248 F.2d 519

John M. LEHMANN, Officer in Charge, United States
Immigration and Naturalization Service, Appellant,
UNITED STATES of America ex rel. Dominic SCIRIA, Appellee.

No. 12776.

United States Court of Appeals Sixth Circuit.

Oct. 14, 1957.

Russell Ake, Asst. U.S. Atty., Cleveland, Ohio, Sumner Canary, U.S. Atty., Cleveland, Ohio, on brief, for appellant.

Henry C. Lavine, Cleveland, Ohio, for appellee.

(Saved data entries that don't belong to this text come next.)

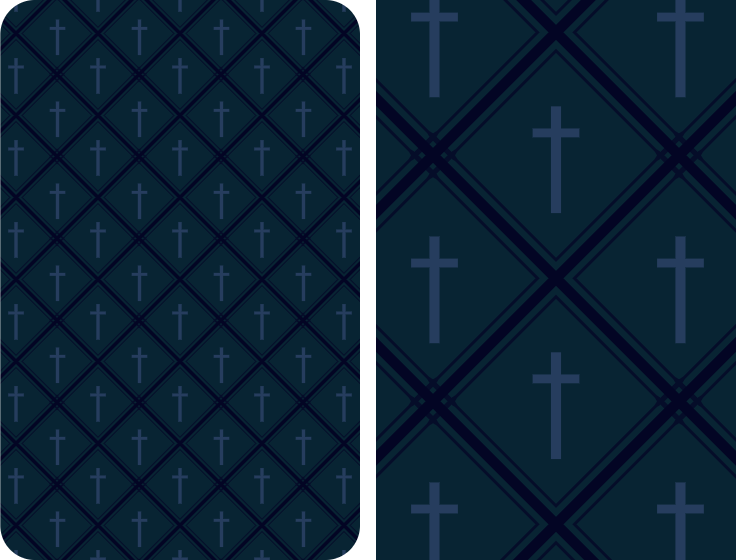
Left, the full canvas; right, a detail of the centre.
This pattern is drawn by a Shadertoy shader. Its source:

```glsl
// A dark card with a diagonal trellis and a slim cross in every diamond.
// One unit is one repeat; the trellis comes from rounded diagonal coordinates,
// the crosses from two interleaved square grids of box distances.

float box(vec2 p, vec2 halfSize) {
    vec2 d = abs(p) - halfSize;
    return length(max(d, 0.0)) + min(max(d.x, d.y), 0.0);
}

// Upright cross repeated once per unit, centred on its stem
float crossGrid(vec2 p) {
    p -= round(p);
    float stem = box(p, vec2(0.0205, 0.217));
    float bar = box(p - vec2(0.0, 0.109), vec2(0.095, 0.018));
    return min(stem, bar);
}

// x: distance to the broad bands, y: distance to the thin flanking lines
vec2 trellis(vec2 p) {
    vec2 diagonal = vec2(p.x + p.y, p.x - p.y);
    vec2 node = round(diagonal);
    vec2 d = abs(diagonal - node) * 0.7071;
    float nearest = min(d.x, d.y);

    // Thin lines turn a corner at even nodes and weave through at odd ones
    vec2 flank = abs(d - 0.053);
    bool odd = mod(node.x + node.y, 2.0) > 0.5;
    float weave = mix(0.011, 0.006, smoothstep(0.055, 0.085, max(d.x, d.y)));
    float thin = odd ? min(flank.x, flank.y) - weave
                     : abs(nearest - 0.053) - 0.006;
    return vec2(nearest - 0.0215, thin);
}

float coverage(float d, float pixel) {
    return clamp(0.5 - d / pixel, 0.0, 1.0);
}

void mainImage(out vec4 fragColor, in vec2 fragCoord) {
    float pixel = 6.83 / iResolution.y;
    vec2 centred = (fragCoord - 0.5 * iResolution.xy) * pixel;
    vec2 p = centred - vec2(0.0, 0.007);

    vec3 color = vec3(0.03, 0.14, 0.20);

    // Trellis
    vec2 lines = trellis(p);
    color = mix(color, vec3(0.02, 0.05, 0.16), coverage(lines.y, pixel));
    color = mix(color, vec3(0.01, 0.02, 0.14), coverage(lines.x, pixel));

    // Crosses of the two staggered grids
    float crosses = min(crossGrid(p - vec2(0.506, -0.047)),
                        crossGrid(p - vec2(0.0, 0.482)));
    color = mix(color, vec3(0.15, 0.24, 0.37), coverage(crosses, pixel));

    // Rounded card on white, with a hairline showing at the left
    vec2 halfCard = 0.5 * iResolution.xy * pixel - vec2(0.002, 0.0);
    float card = box(centred - vec2(0.002, 0.0), halfCard - 0.42) - 0.42;
    color = mix(vec3(1.0), color, coverage(card, pixel));

    fragColor = vec4(color, 1.0);
}
```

Before ALLEN, MARTIN and MILLER, Circuit Judges.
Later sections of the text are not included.